What you will do —
Pictures in the records below are skipped; the rest is copied exactly.

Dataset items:
++++++

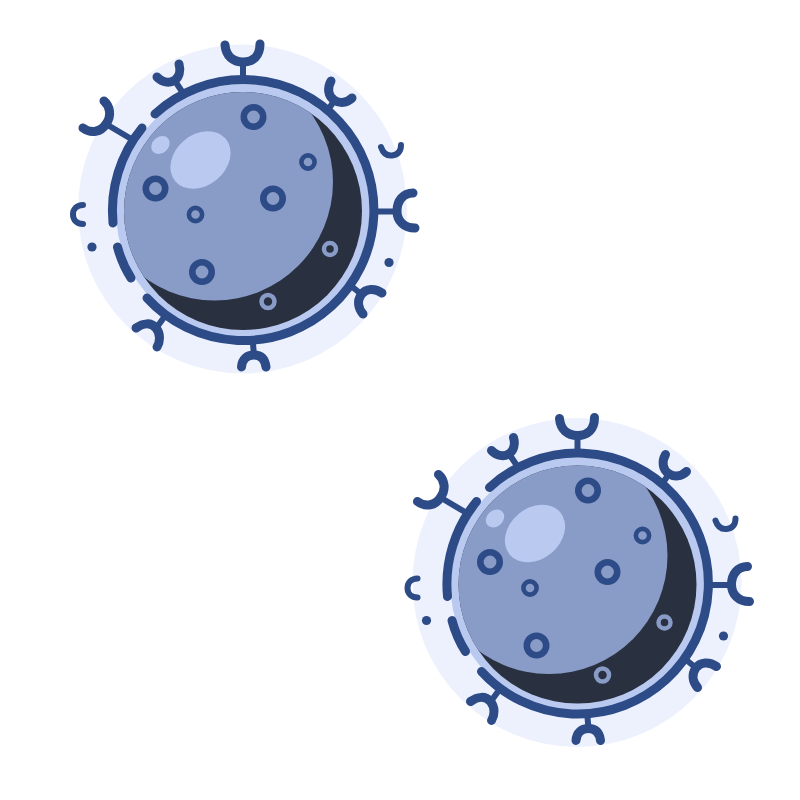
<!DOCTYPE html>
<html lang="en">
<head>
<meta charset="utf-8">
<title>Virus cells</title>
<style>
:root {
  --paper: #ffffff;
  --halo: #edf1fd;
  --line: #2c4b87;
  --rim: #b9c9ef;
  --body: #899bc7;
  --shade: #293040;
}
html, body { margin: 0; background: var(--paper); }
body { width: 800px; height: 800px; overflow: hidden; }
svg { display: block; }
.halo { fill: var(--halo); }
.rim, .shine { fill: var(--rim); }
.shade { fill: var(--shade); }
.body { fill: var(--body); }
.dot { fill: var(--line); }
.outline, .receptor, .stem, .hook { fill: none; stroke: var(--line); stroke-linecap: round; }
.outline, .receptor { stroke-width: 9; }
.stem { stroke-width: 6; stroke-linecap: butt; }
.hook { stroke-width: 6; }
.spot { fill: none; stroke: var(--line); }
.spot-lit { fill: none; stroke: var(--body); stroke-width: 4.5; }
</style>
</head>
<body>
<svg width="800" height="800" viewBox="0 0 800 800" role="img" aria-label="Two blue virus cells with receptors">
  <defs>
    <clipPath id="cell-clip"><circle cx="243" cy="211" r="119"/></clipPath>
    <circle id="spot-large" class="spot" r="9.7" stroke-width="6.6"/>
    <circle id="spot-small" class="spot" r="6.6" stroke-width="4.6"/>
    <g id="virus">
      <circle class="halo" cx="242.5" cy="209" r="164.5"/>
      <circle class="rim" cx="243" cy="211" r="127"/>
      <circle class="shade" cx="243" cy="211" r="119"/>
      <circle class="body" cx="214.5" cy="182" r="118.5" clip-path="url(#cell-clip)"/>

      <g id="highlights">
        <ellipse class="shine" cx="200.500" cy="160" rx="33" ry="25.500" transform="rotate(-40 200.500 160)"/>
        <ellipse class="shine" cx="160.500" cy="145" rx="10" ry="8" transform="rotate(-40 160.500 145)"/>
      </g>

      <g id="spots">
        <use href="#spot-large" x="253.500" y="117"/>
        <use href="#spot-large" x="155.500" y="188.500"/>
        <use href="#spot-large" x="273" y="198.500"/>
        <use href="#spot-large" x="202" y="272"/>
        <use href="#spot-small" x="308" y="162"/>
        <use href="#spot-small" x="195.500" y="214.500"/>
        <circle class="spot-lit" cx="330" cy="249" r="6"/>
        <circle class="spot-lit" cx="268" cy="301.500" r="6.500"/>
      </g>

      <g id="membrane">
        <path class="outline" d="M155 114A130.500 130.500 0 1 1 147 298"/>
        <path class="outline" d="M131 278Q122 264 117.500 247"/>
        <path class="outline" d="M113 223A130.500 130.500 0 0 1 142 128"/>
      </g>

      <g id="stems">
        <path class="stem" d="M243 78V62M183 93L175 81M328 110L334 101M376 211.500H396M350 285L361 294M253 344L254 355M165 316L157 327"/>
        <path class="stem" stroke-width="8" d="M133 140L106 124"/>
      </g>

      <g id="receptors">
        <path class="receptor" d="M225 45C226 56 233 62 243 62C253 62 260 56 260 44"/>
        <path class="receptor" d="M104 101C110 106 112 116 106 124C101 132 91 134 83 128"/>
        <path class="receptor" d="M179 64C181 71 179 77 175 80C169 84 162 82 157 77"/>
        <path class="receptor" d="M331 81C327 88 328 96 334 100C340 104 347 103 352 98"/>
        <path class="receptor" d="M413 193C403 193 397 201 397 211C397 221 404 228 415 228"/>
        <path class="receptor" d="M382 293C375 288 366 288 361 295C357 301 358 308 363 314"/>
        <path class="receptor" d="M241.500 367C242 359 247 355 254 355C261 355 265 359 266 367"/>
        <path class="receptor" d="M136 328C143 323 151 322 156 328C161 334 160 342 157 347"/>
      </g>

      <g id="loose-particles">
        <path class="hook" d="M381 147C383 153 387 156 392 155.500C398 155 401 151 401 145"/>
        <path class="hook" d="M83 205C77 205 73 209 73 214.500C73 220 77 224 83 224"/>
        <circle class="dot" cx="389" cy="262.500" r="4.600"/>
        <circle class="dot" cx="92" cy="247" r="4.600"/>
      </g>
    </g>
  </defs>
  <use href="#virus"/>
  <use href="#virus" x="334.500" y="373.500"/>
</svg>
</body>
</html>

++++++

Reply to the task —
<!DOCTYPE html>
<html lang="en">
<head>
<meta charset="utf-8">
<title>Virus cells</title>
<style>
:root {
  --paper: #ffffff;
  --halo: #edf1fd;
  --line: #2c4b87;
  --rim: #b9c9ef;
  --body: #899bc7;
  --shade: #293040;
}
html, body { margin: 0; background: var(--paper); }
body { width: 800px; height: 800px; overflow: hidden; }
svg { display: block; }
.halo { fill: var(--halo); }
.rim, .shine { fill: var(--rim); }
.shade { fill: var(--shade); }
.body { fill: var(--body); }
.dot { fill: var(--line); }
.outline, .receptor, .stem, .hook { fill: none; stroke: var(--line); stroke-linecap: round; }
.outline, .receptor { stroke-width: 9; }
.stem { stroke-width: 6; stroke-linecap: butt; }
.hook { stroke-width: 6; }
.spot { fill: none; stroke: var(--line); }
.spot-lit { fill: none; stroke: var(--body); stroke-width: 4.5; }
</style>
</head>
<body>
<svg width="800" height="800" viewBox="0 0 800 800" role="img" aria-label="Two blue virus cells with receptors">
  <defs>
    <clipPath id="cell-clip"><circle cx="243" cy="211" r="119"/></clipPath>
    <circle id="spot-large" class="spot" r="9.7" stroke-width="6.6"/>
    <circle id="spot-small" class="spot" r="6.6" stroke-width="4.6"/>
    <g id="virus">
      <circle class="halo" cx="242.5" cy="209" r="164.5"/>
      <circle class="rim" cx="243" cy="211" r="127"/>
      <circle class="shade" cx="243" cy="211" r="119"/>
      <circle class="body" cx="214.5" cy="182" r="118.5" clip-path="url(#cell-clip)"/>

      <g id="highlights">
        <ellipse class="shine" cx="200.500" cy="160" rx="33" ry="25.500" transform="rotate(-40 200.500 160)"/>
        <ellipse class="shine" cx="160.500" cy="145" rx="10" ry="8" transform="rotate(-40 160.500 145)"/>
      </g>

      <g id="spots">
        <use href="#spot-large" x="253.500" y="117"/>
        <use href="#spot-large" x="155.500" y="188.500"/>
        <use href="#spot-large" x="273" y="198.500"/>
        <use href="#spot-large" x="202" y="272"/>
        <use href="#spot-small" x="308" y="162"/>
        <use href="#spot-small" x="195.500" y="214.500"/>
        <circle class="spot-lit" cx="330" cy="249" r="6"/>
        <circle class="spot-lit" cx="268" cy="301.500" r="6.500"/>
      </g>

      <g id="membrane">
        <path class="outline" d="M155 114A130.500 130.500 0 1 1 147 298"/>
        <path class="outline" d="M131 278Q122 264 117.500 247"/>
        <path class="outline" d="M113 223A130.500 130.500 0 0 1 142 128"/>
      </g>

      <g id="stems">
        <path class="stem" d="M243 78V62M183 93L175 81M328 110L334 101M376 211.500H396M350 285L361 294M253 344L254 355M165 316L157 327"/>
        <path class="stem" stroke-width="8" d="M133 140L106 124"/>
      </g>

      <g id="receptors">
        <path class="receptor" d="M225 45C226 56 233 62 243 62C253 62 260 56 260 44"/>
        <path class="receptor" d="M104 101C110 106 112 116 106 124C101 132 91 134 83 128"/>
        <path class="receptor" d="M179 64C181 71 179 77 175 80C169 84 162 82 157 77"/>
        <path class="receptor" d="M331 81C327 88 328 96 334 100C340 104 347 103 352 98"/>
        <path class="receptor" d="M413 193C403 193 397 201 397 211C397 221 404 228 415 228"/>
        <path class="receptor" d="M382 293C375 288 366 288 361 295C357 301 358 308 363 314"/>
        <path class="receptor" d="M241.500 367C242 359 247 355 254 355C261 355 265 359 266 367"/>
        <path class="receptor" d="M136 328C143 323 151 322 156 328C161 334 160 342 157 347"/>
      </g>

      <g id="loose-particles">
        <path class="hook" d="M381 147C383 153 387 156 392 155.500C398 155 401 151 401 145"/>
        <path class="hook" d="M83 205C77 205 73 209 73 214.500C73 220 77 224 83 224"/>
        <circle class="dot" cx="389" cy="262.500" r="4.600"/>
        <circle class="dot" cx="92" cy="247" r="4.600"/>
      </g>
    </g>
  </defs>
  <use href="#virus"/>
  <use href="#virus" x="334.500" y="373.500"/>
</svg>
</body>
</html>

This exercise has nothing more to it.